• _DATA TO PROCESS_:

--*--

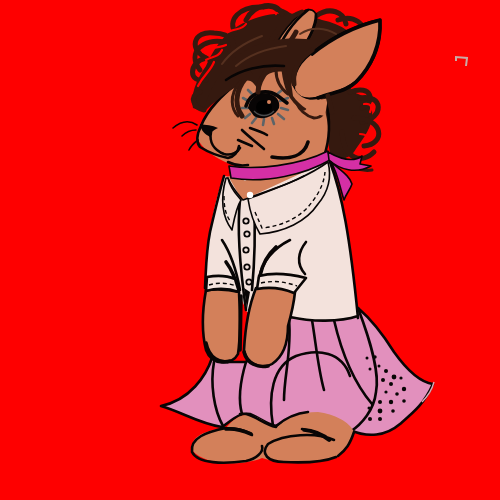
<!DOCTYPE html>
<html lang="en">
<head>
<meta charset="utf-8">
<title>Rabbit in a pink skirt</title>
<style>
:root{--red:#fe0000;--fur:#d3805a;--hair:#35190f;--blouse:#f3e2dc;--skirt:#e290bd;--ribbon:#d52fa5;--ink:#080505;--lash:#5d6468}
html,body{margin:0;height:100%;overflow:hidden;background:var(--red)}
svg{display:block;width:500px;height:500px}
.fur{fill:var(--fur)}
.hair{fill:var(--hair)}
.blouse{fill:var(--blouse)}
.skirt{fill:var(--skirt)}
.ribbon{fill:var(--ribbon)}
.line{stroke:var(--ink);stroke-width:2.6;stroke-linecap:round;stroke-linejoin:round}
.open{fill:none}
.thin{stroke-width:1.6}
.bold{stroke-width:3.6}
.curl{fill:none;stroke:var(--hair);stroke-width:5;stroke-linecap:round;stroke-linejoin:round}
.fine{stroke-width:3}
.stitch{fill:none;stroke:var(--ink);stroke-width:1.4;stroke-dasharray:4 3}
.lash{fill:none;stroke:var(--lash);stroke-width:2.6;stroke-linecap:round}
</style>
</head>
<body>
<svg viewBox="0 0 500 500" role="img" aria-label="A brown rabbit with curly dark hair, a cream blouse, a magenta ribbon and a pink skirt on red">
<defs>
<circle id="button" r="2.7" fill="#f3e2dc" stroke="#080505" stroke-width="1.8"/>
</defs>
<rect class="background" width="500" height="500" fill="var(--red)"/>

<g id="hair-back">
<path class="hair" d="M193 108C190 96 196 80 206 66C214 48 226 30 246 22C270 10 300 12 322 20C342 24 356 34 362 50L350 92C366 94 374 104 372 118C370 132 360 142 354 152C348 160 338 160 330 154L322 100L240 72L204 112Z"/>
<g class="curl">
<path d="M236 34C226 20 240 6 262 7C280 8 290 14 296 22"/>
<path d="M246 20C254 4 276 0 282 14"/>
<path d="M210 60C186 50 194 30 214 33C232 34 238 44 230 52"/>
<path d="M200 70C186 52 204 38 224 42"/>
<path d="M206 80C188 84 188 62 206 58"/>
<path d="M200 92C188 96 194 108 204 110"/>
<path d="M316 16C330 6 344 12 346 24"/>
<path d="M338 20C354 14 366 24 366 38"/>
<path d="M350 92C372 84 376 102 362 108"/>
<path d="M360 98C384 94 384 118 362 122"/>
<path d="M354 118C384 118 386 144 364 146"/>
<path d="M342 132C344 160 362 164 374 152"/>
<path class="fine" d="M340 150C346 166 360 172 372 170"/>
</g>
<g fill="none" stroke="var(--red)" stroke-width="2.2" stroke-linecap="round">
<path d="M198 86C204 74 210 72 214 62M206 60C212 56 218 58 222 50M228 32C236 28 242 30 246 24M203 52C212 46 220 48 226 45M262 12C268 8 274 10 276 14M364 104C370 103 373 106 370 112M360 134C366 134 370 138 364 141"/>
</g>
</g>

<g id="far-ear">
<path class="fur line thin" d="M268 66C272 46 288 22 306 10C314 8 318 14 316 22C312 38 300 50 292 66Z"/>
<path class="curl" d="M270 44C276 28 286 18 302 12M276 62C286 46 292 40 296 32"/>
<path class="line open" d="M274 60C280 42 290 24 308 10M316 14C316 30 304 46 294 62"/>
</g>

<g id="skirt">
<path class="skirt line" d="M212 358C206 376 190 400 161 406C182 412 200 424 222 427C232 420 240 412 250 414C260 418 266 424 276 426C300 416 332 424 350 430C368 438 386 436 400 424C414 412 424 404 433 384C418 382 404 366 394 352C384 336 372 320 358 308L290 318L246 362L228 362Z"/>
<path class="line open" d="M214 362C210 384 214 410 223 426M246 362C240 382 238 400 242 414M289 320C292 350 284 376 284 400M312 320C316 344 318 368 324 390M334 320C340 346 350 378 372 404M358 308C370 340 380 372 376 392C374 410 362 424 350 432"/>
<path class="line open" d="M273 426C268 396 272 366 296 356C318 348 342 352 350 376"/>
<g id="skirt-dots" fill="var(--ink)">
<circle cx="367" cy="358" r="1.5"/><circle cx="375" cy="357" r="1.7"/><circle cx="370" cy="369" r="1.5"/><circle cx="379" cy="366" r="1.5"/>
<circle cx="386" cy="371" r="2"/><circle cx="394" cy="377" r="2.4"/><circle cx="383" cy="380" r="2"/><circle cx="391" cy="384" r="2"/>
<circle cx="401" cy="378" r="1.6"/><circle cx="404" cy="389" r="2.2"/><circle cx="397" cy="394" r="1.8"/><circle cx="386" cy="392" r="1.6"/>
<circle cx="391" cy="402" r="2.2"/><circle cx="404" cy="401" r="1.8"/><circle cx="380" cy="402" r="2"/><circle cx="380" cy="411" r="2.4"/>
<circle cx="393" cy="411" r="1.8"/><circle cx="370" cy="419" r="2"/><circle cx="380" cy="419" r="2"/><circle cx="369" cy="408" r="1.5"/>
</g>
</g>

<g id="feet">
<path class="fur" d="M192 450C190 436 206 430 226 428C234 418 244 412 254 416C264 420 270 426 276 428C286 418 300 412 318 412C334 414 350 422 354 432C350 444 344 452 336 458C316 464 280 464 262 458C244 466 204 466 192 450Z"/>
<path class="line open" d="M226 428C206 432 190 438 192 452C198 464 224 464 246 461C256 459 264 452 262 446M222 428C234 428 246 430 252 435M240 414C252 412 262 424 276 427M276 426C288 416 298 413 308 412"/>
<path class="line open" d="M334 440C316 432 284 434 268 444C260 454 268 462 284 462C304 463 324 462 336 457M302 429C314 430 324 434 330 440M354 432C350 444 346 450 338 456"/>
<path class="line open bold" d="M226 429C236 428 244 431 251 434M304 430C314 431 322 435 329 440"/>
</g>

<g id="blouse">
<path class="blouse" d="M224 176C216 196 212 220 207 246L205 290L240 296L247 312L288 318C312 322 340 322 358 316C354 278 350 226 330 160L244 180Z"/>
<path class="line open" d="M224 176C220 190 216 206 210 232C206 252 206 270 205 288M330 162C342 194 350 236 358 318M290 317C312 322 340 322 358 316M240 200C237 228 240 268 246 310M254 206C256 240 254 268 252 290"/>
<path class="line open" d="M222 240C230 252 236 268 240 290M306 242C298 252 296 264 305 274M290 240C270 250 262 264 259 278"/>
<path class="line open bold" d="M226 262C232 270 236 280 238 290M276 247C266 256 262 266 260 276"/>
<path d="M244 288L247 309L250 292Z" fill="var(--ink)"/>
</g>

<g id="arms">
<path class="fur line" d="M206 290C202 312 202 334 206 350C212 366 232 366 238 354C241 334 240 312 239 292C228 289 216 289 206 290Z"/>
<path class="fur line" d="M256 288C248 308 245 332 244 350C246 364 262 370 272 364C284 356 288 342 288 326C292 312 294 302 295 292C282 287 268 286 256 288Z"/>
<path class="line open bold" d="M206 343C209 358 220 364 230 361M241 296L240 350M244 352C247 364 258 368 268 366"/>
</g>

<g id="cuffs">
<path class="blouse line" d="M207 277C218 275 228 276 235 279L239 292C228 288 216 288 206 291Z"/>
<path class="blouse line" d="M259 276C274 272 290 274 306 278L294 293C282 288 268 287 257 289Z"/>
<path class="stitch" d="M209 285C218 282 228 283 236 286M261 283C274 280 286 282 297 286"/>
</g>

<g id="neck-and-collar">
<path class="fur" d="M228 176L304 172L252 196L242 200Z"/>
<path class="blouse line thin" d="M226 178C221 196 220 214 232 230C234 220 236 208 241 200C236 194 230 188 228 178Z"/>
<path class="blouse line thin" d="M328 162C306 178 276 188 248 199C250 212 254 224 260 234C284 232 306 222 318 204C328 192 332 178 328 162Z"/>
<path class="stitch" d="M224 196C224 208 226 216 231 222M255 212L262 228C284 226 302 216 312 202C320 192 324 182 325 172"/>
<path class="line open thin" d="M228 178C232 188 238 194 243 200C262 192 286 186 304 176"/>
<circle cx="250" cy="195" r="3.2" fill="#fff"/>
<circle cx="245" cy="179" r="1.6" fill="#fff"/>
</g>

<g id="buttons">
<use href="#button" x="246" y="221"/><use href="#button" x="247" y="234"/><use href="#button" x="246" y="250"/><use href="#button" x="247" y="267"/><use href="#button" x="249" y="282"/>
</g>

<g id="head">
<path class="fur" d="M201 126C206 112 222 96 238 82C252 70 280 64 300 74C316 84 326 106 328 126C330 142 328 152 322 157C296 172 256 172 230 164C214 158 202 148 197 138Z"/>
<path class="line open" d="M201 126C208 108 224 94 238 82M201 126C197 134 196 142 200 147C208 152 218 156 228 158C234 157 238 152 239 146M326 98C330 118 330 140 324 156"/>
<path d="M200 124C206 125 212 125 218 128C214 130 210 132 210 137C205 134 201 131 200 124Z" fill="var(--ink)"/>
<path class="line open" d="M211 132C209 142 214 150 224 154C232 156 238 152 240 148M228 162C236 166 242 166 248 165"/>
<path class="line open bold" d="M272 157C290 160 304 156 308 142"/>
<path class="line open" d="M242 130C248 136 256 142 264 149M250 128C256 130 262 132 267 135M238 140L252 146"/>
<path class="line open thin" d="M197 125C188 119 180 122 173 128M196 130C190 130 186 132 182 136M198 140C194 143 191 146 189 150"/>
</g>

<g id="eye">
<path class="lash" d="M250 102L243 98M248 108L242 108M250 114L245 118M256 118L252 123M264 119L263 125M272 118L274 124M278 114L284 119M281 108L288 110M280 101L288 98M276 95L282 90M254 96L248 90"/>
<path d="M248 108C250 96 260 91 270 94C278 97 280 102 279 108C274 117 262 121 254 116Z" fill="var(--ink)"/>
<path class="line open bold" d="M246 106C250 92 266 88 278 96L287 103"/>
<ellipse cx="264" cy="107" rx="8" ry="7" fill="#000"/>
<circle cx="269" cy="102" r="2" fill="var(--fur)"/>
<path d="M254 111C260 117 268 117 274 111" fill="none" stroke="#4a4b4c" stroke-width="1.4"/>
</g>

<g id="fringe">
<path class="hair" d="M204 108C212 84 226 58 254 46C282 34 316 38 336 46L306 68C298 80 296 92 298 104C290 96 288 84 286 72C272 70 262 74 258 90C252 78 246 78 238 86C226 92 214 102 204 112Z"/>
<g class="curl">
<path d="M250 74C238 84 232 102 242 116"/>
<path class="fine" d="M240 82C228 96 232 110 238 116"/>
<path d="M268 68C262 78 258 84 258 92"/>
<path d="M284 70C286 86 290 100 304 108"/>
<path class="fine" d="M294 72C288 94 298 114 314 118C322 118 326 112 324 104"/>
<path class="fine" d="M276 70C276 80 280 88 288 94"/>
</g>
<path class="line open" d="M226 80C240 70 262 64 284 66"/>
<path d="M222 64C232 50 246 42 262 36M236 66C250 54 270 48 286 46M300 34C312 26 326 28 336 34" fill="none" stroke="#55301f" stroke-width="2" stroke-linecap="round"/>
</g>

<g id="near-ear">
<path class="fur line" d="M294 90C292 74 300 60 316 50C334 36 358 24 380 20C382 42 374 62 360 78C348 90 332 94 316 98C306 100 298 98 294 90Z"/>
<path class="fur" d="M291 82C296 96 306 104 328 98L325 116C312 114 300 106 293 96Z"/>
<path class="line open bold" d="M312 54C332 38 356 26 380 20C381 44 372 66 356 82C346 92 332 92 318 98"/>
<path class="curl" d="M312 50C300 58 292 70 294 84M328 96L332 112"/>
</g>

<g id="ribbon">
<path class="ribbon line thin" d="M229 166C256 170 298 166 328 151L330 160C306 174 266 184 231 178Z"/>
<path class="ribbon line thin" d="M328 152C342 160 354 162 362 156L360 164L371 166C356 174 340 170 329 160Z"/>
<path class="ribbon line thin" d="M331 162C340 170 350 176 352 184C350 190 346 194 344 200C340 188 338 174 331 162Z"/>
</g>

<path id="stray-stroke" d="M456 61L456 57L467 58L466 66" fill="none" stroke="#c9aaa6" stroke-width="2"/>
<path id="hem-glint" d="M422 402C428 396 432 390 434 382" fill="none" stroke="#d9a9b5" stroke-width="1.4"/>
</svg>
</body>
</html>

--*--

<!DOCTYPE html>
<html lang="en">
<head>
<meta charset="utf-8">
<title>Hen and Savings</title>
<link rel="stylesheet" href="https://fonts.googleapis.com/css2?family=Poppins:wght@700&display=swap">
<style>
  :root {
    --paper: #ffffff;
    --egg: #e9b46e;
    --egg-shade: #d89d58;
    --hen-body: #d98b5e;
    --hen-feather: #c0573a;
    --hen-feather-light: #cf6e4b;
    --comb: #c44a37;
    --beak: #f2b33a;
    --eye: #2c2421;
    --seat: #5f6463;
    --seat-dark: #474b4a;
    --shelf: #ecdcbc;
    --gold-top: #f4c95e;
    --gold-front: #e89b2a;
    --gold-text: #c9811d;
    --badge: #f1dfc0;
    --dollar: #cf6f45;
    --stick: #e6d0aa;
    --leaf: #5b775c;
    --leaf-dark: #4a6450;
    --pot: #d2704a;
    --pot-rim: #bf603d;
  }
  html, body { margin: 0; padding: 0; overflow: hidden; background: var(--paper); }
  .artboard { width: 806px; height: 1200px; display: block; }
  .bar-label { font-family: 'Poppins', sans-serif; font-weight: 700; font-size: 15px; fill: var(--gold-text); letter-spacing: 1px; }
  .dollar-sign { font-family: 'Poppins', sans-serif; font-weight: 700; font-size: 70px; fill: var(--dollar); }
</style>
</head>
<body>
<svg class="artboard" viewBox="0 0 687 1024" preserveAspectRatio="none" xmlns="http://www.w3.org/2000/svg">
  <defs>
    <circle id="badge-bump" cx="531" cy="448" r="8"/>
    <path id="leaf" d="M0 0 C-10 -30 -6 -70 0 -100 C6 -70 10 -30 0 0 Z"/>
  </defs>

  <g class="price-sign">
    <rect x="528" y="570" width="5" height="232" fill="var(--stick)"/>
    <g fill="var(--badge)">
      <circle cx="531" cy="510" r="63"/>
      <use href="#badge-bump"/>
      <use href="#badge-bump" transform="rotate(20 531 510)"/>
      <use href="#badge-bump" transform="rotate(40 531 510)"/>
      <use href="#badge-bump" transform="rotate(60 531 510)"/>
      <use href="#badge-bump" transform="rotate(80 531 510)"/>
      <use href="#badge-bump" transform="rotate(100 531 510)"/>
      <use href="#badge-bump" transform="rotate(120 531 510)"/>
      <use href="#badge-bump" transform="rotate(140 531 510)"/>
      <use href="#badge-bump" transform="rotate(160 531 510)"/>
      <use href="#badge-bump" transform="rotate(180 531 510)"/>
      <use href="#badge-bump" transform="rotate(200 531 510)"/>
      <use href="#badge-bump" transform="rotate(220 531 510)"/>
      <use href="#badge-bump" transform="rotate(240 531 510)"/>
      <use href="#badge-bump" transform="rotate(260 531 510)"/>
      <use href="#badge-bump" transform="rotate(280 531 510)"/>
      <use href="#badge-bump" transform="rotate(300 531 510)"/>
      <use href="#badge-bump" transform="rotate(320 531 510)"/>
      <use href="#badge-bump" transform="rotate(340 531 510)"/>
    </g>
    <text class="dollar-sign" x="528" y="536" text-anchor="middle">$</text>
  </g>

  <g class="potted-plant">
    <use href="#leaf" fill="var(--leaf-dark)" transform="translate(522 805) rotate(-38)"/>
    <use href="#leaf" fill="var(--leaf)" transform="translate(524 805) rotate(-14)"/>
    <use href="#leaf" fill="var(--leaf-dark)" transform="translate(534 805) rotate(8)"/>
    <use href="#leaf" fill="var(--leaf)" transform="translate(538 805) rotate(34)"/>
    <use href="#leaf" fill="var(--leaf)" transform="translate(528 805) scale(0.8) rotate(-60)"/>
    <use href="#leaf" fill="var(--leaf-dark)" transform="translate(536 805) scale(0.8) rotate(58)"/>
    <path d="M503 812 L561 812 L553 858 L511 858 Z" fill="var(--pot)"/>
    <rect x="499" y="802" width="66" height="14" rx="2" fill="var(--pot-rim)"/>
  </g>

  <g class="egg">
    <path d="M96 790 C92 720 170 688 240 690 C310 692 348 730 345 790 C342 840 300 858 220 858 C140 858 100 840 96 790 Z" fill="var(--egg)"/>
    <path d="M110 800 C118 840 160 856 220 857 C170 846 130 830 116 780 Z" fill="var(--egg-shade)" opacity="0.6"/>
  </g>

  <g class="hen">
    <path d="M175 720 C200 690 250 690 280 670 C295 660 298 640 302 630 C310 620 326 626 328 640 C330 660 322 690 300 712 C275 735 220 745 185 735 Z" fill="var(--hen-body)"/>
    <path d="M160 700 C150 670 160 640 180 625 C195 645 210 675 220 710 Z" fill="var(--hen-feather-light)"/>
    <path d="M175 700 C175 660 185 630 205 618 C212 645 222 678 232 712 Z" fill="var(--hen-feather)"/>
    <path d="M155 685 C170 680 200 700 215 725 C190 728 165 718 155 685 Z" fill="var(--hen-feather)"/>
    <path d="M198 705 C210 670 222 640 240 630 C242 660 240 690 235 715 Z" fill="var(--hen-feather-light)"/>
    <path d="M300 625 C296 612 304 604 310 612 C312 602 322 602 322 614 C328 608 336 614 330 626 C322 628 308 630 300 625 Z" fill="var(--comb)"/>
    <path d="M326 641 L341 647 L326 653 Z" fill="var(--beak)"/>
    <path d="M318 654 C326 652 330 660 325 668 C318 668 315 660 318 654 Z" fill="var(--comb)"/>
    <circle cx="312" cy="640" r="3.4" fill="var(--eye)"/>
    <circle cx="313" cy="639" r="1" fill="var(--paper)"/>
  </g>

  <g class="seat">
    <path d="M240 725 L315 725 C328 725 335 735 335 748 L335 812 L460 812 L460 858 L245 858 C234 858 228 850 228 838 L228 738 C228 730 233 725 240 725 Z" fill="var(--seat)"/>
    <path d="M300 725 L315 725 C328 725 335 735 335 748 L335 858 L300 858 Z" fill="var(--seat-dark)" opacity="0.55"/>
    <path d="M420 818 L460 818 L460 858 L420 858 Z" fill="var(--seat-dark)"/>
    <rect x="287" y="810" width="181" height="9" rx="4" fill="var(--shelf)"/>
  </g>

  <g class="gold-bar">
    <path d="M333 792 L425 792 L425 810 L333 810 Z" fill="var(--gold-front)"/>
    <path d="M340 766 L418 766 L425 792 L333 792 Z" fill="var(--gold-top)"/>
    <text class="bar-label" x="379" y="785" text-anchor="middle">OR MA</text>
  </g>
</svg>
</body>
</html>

--*--

• _TASK DESCRIPTION_: From the entries above, copy each line holding "body".

• _SOLVED EXERCISE_:
html,body{margin:0;height:100%;overflow:hidden;background:var(--red)}
<body>
</body>
    --hen-body: #d98b5e;
  html, body { margin: 0; padding: 0; overflow: hidden; background: var(--paper); }
<body>
    <path d="M175 720 C200 690 250 690 280 670 C295 660 298 640 302 630 C310 620 326 626 328 640 C330 660 322 690 300 712 C275 735 220 745 185 735 Z" fill="var(--hen-body)"/>
</body>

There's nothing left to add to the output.